The event made me think a number of things, one of which was to do with the potency of cheap music. Before the women took to the track, they limbered up and the first song that was played for this purpose was Ernie K.Doe’s splendidly daft Here Come The Girls, best known as ‘that song in that Boots commercial’ to most folks.
It’s a song with no political message whatsoever that I can detect. Ernie just liked the girls and wanted us to know it.
Yet, as soon as that distinctive horn riff started blasting out across the field, it became an anthem. Several thousand women leapt up, screamed and yelled and worked out and sweated profusely in celebration of themselves and their ability to change things.

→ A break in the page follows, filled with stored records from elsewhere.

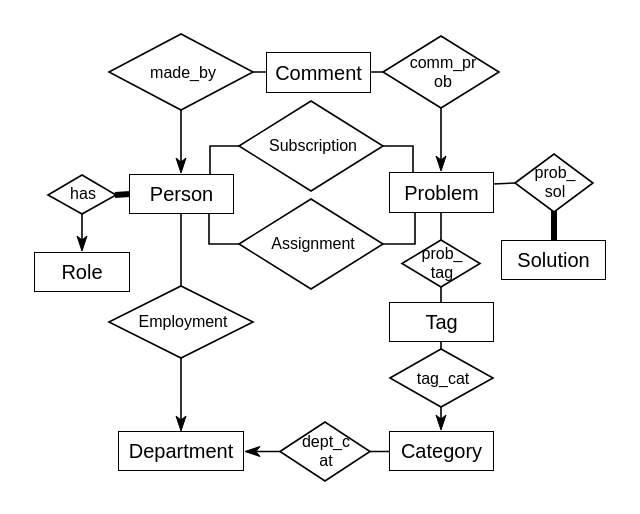
<!DOCTYPE html>
<html lang="en">
<head>
<meta charset="utf-8">
<title>Entity relationship diagram</title>
<style>
  :root {
    --paper: #fff;
    --ink: #000;
  }
  * { box-sizing: border-box; }
  html, body { margin: 0; overflow: hidden; background: var(--paper); }
  .diagram {
    position: relative;
    width: 640px;
    height: 514px;
    overflow: hidden;
    background: var(--paper);
    color: var(--ink);
    font-family: "Liberation Sans", Arial, sans-serif;
  }
  .shapes { position: absolute; inset: 0; display: block; }
  .connectors, .relationships { fill: none; stroke: var(--ink); stroke-width: 1.6; }
  .relationships { fill: var(--paper); }
  .total { stroke-width: 6; }
  .arrowhead { fill: var(--ink); stroke: var(--ink); stroke-width: 1; stroke-linejoin: round; }
  .entity, .relationship {
    position: absolute;
    left: var(--x);
    top: var(--y);
    width: var(--w);
    height: var(--h);
    display: flex;
    align-items: center;
    justify-content: center;
    text-align: center;
    white-space: nowrap;
  }
  .entity {
    border: 1.6px solid var(--ink);
    background: var(--paper);
    font-size: 20px;
    line-height: 24px;
  }
  .relationship { font-size: 16px; line-height: 19px; }
</style>
</head>
<body>
<main class="diagram">
  <svg class="shapes" width="640" height="514" viewBox="0 0 640 514" aria-hidden="true">
    <defs>
      <path id="arrow" class="arrowhead" d="M0 0L-5-15L0-11L5-15Z"/>
    </defs>
    <g class="connectors">
      <path d="M253 72H267M370 72H384"/>
      <path d="M181 110V164M441 108V162"/>
      <path d="M240 146H210V175M383 146H413V173"/>
      <path d="M240 244H209V214M383 244H415V212"/>
      <path d="M181 214V286M181 358V422"/>
      <path d="M82 214V242"/>
      <path d="M493 184L515 183"/>
      <path d="M441 212V240M441 287V303M441 341V350M441 407V421"/>
      <path d="M390 451.500H370M280 451.500H254"/>
      <path class="total" d="M115 195L130 194M554 211V241"/>
    </g>
    <g class="arrowheads">
      <use href="#arrow" x="181" y="173"/>
      <use href="#arrow" x="441" y="171"/>
      <use href="#arrow" x="82" y="251"/>
      <use href="#arrow" x="181" y="431"/>
      <use href="#arrow" x="441" y="430"/>
      <use href="#arrow" transform="translate(245 451.500) rotate(90)"/>
    </g>
    <g class="relationships">
      <polygon points="109,72 181,34 253,72 181,110"/>
      <polygon points="383,72 441,36 499,72 441,108"/>
      <polygon points="239,146 311,101 383,146 311,191"/>
      <polygon points="239,244 311,199 383,244 311,289"/>
      <polygon points="48,195 82,175 116,195 82,214"/>
      <polygon points="515,183 554,154 593,183 554,212"/>
      <polygon points="402,263.500 441,240 480,263.500 441,287"/>
      <polygon points="109,322 181,286 253,322 181,358"/>
      <polygon points="390,378 441,349 493,378 441,407"/>
      <polygon points="280,451.500 325,422 370,451.500 325,481"/>
    </g>
  </svg>

  <div class="entity" style="--x:266px;--y:52px;--w:105px;--h:41px">Comment</div>
  <div class="entity" style="--x:129px;--y:174px;--w:105px;--h:40px">Person</div>
  <div class="entity" style="--x:389px;--y:172px;--w:105px;--h:41px">Problem</div>
  <div class="entity" style="--x:34px;--y:252px;--w:96px;--h:40px">Role</div>
  <div class="entity" style="--x:501px;--y:240px;--w:105px;--h:40px">Solution</div>
  <div class="entity" style="--x:389px;--y:302px;--w:105px;--h:40px">Tag</div>
  <div class="entity" style="--x:118px;--y:431px;--w:126px;--h:40px">Department</div>
  <div class="entity" style="--x:389px;--y:431px;--w:105px;--h:40px">Category</div>

  <div class="relationship" style="--x:111px;--y:34px;--w:144px;--h:76px">made_by</div>
  <div class="relationship" style="--x:385px;--y:36px;--w:116px;--h:72px">comm_pr<br>ob</div>
  <div class="relationship" style="--x:241px;--y:100px;--w:144px;--h:90px">Subscription</div>
  <div class="relationship" style="--x:241px;--y:198px;--w:144px;--h:90px">Assignment</div>
  <div class="relationship" style="--x:49px;--y:174px;--w:68px;--h:39px">has</div>
  <div class="relationship" style="--x:516px;--y:153px;--w:78px;--h:58px">prob_<br>sol</div>
  <div class="relationship" style="--x:403px;--y:239px;--w:78px;--h:47px">prob_<br>tag</div>
  <div class="relationship" style="--x:111px;--y:285px;--w:144px;--h:72px">Employment</div>
  <div class="relationship" style="--x:391px;--y:349px;--w:104px;--h:58px">tag_cat</div>
  <div class="relationship" style="--x:281px;--y:421px;--w:90px;--h:59px">dept_c<br>at</div>
</main>
</body>
</html>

It became a celebration of sisterhood, of compassion, of achievement – and the feelgood vibes that flowed out of that field literally brought a lump to my throat and tears to my eyes.
I suddenly realised that if we had a government that was half as decent as the ordinary people of this country, we could achieve miracles. These women gave their time, their effort and their energy for nothing other than to help cancer sufferers. And their rabble-rousing motivational theme tune was Here Come The Girls.
In that moment, it became as significant and meaningful a song as Blowing In The Wind or Imagine, and all the more powerful because it was the women themselves who invested it with meaning.
Ernie, I thank you. Ladies, I salute you.